What you have to do: Please report how many lines of the following entries hold the word "swell", giving the number alone.

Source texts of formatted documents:
————
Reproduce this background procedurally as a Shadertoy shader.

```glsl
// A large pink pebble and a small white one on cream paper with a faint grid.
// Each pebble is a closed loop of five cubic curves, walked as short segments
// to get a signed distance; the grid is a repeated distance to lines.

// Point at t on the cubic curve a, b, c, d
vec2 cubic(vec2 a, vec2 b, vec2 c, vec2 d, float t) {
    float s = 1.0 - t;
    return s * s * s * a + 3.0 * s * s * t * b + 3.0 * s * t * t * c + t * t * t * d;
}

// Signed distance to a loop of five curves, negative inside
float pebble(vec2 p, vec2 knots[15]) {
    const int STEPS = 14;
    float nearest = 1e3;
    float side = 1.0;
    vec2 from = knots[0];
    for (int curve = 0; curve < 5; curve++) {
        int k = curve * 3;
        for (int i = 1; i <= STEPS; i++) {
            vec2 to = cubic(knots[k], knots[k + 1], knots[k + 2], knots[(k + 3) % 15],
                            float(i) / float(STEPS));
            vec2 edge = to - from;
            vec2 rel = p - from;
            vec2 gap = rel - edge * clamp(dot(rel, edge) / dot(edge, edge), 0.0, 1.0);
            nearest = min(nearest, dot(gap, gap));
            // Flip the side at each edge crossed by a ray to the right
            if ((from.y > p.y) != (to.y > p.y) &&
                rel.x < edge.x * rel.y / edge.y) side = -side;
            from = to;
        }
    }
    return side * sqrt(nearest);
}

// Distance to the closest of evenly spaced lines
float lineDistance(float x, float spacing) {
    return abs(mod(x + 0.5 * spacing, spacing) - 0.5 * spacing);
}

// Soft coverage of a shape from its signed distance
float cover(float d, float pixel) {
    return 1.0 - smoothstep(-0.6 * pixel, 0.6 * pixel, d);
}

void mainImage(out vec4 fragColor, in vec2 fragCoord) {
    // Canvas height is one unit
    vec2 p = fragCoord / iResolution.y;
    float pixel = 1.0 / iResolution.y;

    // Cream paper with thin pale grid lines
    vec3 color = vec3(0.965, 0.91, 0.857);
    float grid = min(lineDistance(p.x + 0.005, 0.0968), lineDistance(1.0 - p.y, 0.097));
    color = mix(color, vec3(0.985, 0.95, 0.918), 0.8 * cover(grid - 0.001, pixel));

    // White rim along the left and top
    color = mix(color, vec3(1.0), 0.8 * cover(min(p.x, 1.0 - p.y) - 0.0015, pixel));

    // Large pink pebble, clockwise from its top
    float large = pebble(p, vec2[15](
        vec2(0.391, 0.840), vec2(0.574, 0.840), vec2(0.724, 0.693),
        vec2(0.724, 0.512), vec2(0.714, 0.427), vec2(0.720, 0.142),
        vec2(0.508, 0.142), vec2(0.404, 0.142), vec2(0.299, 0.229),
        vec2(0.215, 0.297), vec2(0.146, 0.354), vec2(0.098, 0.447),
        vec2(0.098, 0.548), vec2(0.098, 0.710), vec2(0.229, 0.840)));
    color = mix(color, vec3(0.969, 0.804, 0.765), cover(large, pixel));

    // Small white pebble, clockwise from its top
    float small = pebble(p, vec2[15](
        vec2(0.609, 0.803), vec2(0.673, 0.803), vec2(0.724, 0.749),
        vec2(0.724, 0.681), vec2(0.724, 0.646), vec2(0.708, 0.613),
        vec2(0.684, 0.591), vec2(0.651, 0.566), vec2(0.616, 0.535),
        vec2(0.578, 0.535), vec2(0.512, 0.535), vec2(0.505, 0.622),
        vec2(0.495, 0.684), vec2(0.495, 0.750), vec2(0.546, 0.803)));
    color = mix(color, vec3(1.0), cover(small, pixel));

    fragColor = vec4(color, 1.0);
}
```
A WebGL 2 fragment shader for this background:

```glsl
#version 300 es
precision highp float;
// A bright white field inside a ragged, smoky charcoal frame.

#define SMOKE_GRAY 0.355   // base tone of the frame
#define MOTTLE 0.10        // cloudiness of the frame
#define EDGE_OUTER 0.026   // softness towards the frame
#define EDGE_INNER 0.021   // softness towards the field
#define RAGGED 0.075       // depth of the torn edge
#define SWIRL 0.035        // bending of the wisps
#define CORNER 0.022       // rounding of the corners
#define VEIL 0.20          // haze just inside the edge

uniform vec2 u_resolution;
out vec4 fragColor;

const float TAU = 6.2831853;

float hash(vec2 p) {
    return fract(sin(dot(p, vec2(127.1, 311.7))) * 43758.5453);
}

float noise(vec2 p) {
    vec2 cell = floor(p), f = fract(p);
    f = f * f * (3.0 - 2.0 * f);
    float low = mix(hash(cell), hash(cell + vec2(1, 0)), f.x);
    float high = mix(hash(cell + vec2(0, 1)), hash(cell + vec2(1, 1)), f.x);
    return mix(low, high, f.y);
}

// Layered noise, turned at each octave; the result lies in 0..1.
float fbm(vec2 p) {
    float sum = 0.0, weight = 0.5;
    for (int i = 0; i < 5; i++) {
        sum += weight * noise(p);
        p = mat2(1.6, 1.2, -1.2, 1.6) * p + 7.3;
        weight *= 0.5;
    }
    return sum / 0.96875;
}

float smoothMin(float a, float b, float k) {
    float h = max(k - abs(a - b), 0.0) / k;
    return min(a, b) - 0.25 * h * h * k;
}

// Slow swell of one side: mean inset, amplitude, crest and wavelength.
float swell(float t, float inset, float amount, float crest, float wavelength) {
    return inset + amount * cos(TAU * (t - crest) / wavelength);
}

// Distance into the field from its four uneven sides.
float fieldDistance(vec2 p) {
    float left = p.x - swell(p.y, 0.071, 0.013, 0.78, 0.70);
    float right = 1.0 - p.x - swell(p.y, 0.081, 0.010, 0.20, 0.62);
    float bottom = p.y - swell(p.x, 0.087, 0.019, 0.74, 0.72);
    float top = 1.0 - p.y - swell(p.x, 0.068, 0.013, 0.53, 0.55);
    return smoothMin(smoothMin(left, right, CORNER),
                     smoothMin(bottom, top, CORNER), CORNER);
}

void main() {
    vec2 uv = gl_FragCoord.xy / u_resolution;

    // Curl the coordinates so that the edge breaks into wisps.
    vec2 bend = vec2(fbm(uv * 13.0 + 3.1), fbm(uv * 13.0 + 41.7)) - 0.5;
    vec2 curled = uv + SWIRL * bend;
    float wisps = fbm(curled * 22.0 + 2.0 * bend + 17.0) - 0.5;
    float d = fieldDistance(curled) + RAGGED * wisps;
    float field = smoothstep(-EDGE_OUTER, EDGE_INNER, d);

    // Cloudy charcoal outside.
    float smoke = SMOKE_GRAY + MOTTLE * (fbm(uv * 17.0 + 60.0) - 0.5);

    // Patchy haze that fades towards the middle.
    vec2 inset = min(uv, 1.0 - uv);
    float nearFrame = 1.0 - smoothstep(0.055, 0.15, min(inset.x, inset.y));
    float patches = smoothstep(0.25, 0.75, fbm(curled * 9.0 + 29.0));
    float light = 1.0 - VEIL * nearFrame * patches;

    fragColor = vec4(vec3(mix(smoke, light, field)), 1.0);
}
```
————
Output below: 6